This we might well call the “Catholic” Christmas, the Christmas of the age when the Church most nearly answered to the needs of the whole man, spiritual and sensuous. The Reformation in England and Germany did not totally destroy it; in England the carol-singers kept up for a while the old spirit; in Lutheran Germany a highly coloured and surprisingly sensuous celebration of the Nativity lingered on into the eighteenth century. In the countries that remained Roman Catholic much of the old Christmas continued, though the spirit of the Counter-Reformation, faced by the challenge of Protestantism, made for greater “respectability,” and often robbed the Catholic Christmas of its humour, its homeliness, its truly popular stamp, substituting pretentiousness for simplicity, sugary sentiment for naïve and genuine poetry.

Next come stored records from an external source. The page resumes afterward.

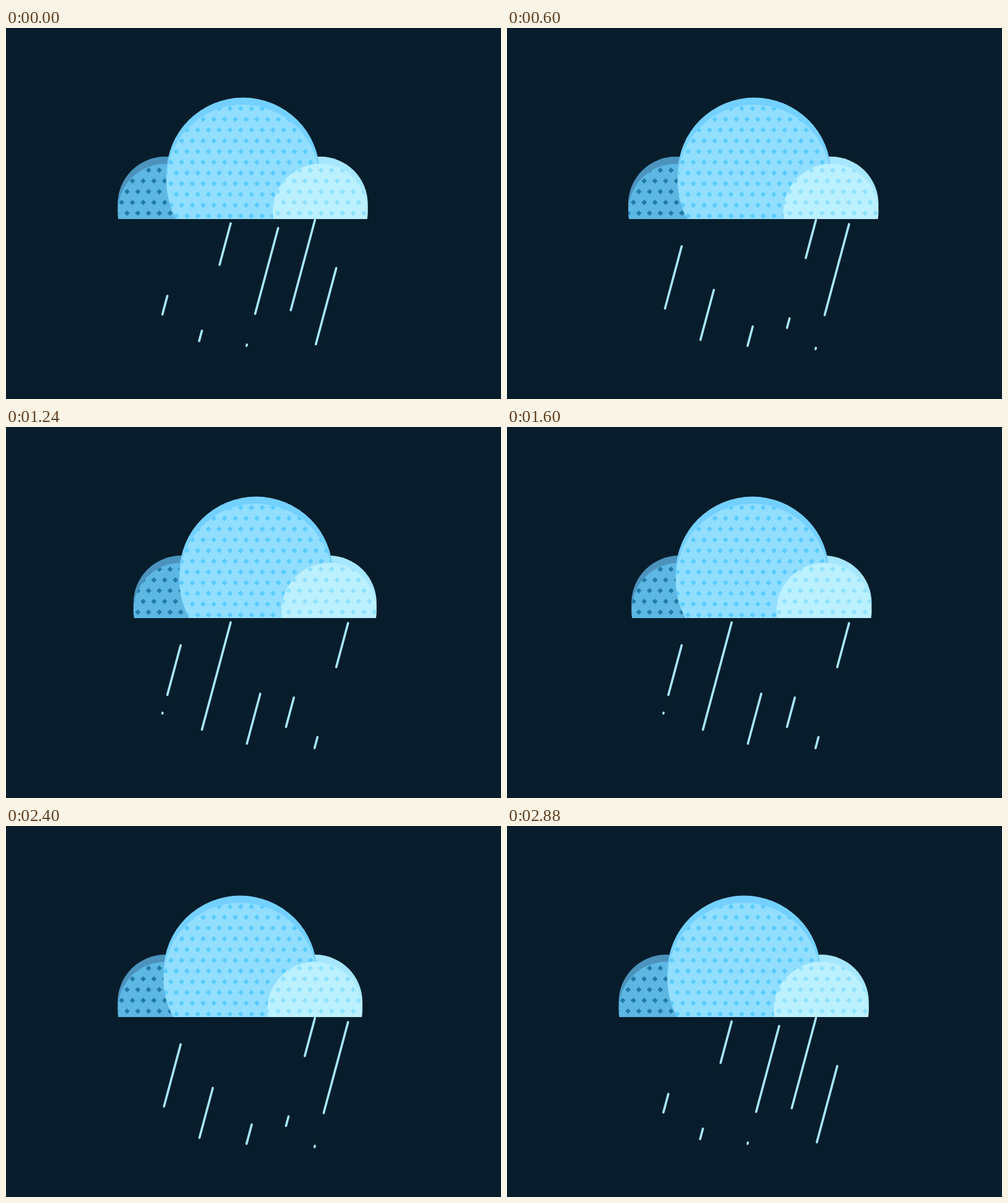
Recreate the animation shown at these times as an HTML page with a canvas. Size 800x600 px, loop 2.92 s.

```html
<!DOCTYPE html>
<html lang="en">
<head>
<meta charset="utf-8">
<title>Rain cloud</title>
<style>
  html, body { margin: 0; width: 100%; height: 100%; overflow: hidden; background: #081d2b; }
  canvas { display: block; width: 800px; height: 600px; }
</style>
</head>
<body>
<canvas id="stage"></canvas>
<script>
const W = 800, H = 600;
const STEP = 40, LOOP = 2920, SWAY = 2880, RAIN = 360, TAIL_LAG = 200;
const FLOOR = 309;      // flat underside of the cloud
const DROP = 11.6;      // how far the body sits below its rim
const GAP = 17.36;      // spacing of the dot grid
const DOT = 4.4;
const SLANT = Math.tan(Math.PI / 12);

const puffs = {
  left:   { x: 269.2, y: 285, r: 76.9, sway: 13.7, peak: 1200, grid: [230.4, 230],
            rim: '#4b93bd', body: '#5db7e3', dots: '#217ba8' },
  middle: { x: 391.9, y: 236.5, r: 124, sway: 13.6, peak: 1040, grid: [388, 147.7],
            rim: '#73d0ff', body: '#91deff', dots: '#5acbff' },
  right:  { x: 512.5, y: 285, r: 76.9, sway: 13.5, peak: 880, grid: [509, 230],
            rim: '#a6e7ff', body: '#bbf0ff', dots: '#8fe1ff' }
};

// top x, top y, bottom y, time shift
const drops = [
  [282.3, 353, 463.3, 0],
  [363.1, 316, 506.2, 80],
  [439.8, 323.6, 514, 160],
  [499.3, 310.5, 485, 200],
  [552.8, 317.2, 519.3, 280]
];

// progress down the path, one value per step
const fall = [0, 0, 0.352, 0.566, 0.728, 0.836, 0.912, 0.961, 0.99, 1];

const canvas = document.getElementById('stage');
const ctx = canvas.getContext('2d');
const scale = window.devicePixelRatio || 1;
canvas.width = W * scale;
canvas.height = H * scale;

function progress(ms) {
  const i = Math.round(ms / STEP);
  return fall[Math.max(0, Math.min(i, fall.length - 1))];
}

function centre(p, t) {
  return p.x + p.sway * Math.cos(2 * Math.PI * (t - p.peak) / SWAY);
}

function disc(x, y, r, colour) {
  ctx.beginPath();
  ctx.arc(x, y, r, 0, 2 * Math.PI);
  ctx.fillStyle = colour;
  ctx.fill();
}

function drawRim(p, t) {
  disc(centre(p, t), p.y, p.r, p.rim);
}

function drawBody(p, t) {
  const x = centre(p, t), y = p.y + DROP;
  ctx.save();
  disc(x, y, p.r, p.body);
  ctx.clip();
  drawDots(p, x, y);
  ctx.restore();
}

// The grid stays still while the body slides across it.
function drawDots(p, x, y) {
  const [gx, gy] = p.grid;
  const reach = p.r + GAP;
  const firstRow = Math.ceil((y - reach - gy) / GAP);
  const lastRow = Math.floor((FLOOR + DOT - gy) / GAP);
  ctx.beginPath();
  for (let row = firstRow; row <= lastRow; row++) {
    const cy = gy + row * GAP;
    const shift = gx + (row & 1) * GAP / 2;
    const first = Math.ceil((x - reach - shift) / GAP);
    const last = Math.floor((x + reach - shift) / GAP);
    for (let col = first; col <= last; col++) {
      const cx = shift + col * GAP;
      ctx.moveTo(cx, cy - DOT);
      ctx.lineTo(cx + DOT, cy);
      ctx.lineTo(cx, cy + DOT);
      ctx.lineTo(cx - DOT, cy);
      ctx.closePath();
    }
  }
  ctx.fillStyle = p.dots;
  ctx.fill();
}

function drawCloud(t) {
  const { left, middle, right } = puffs;
  ctx.save();
  ctx.beginPath();
  ctx.rect(0, 0, W, FLOOR);
  ctx.clip();
  drawRim(left, t);
  drawBody(left, t);
  drawRim(right, t);
  drawRim(middle, t);
  drawBody(middle, t);
  drawBody(right, t);
  ctx.restore();
}

function drawRain(t) {
  ctx.strokeStyle = '#a6e7ff';
  ctx.lineWidth = 3.6;
  ctx.lineCap = 'round';
  ctx.beginPath();
  for (const [x, top, bottom, shift] of drops) {
    const age = (t + shift) % RAIN;
    for (const a of [age, age + RAIN]) {
      const head = progress(a) * (bottom - top);
      const tail = progress(a - TAIL_LAG) * (bottom - top);
      if (head <= tail) continue;
      ctx.moveTo(x - tail * SLANT, top + tail);
      ctx.lineTo(x - head * SLANT, top + head);
    }
  }
  ctx.stroke();
}

function draw(t) {
  ctx.setTransform(scale, 0, 0, scale, 0, 0);
  ctx.fillStyle = '#081d2b';
  ctx.fillRect(0, 0, W, H);
  drawCloud(t);
  drawRain(t);
}

const start = performance.now();
function tick() {
  const t = (performance.now() - start) % LOOP;
  draw(Math.floor(t / STEP) * STEP);
  requestAnimationFrame(tick);
}
tick();
</script>
</body>
</html>
```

Apart from the transformation of the Church's Christmas from something austere and metaphysical into something joyous and human, warm and kindly, we shall note in our Second Part the survival of much that is purely pagan, continuing alongside of the celebration of the Nativity, and often little touched by its influence. But first we must consider the side of the festival suggested by the English and French names: Christmas will stand for the liturgical rites commemorating the wonder of the Incarnation—God in man made manifest—Noël or “the Birthday,” for the ways in which men have striven to realize the human aspect of the great Coming.

from "Christmas Customs and Traditions" by Clement A Miles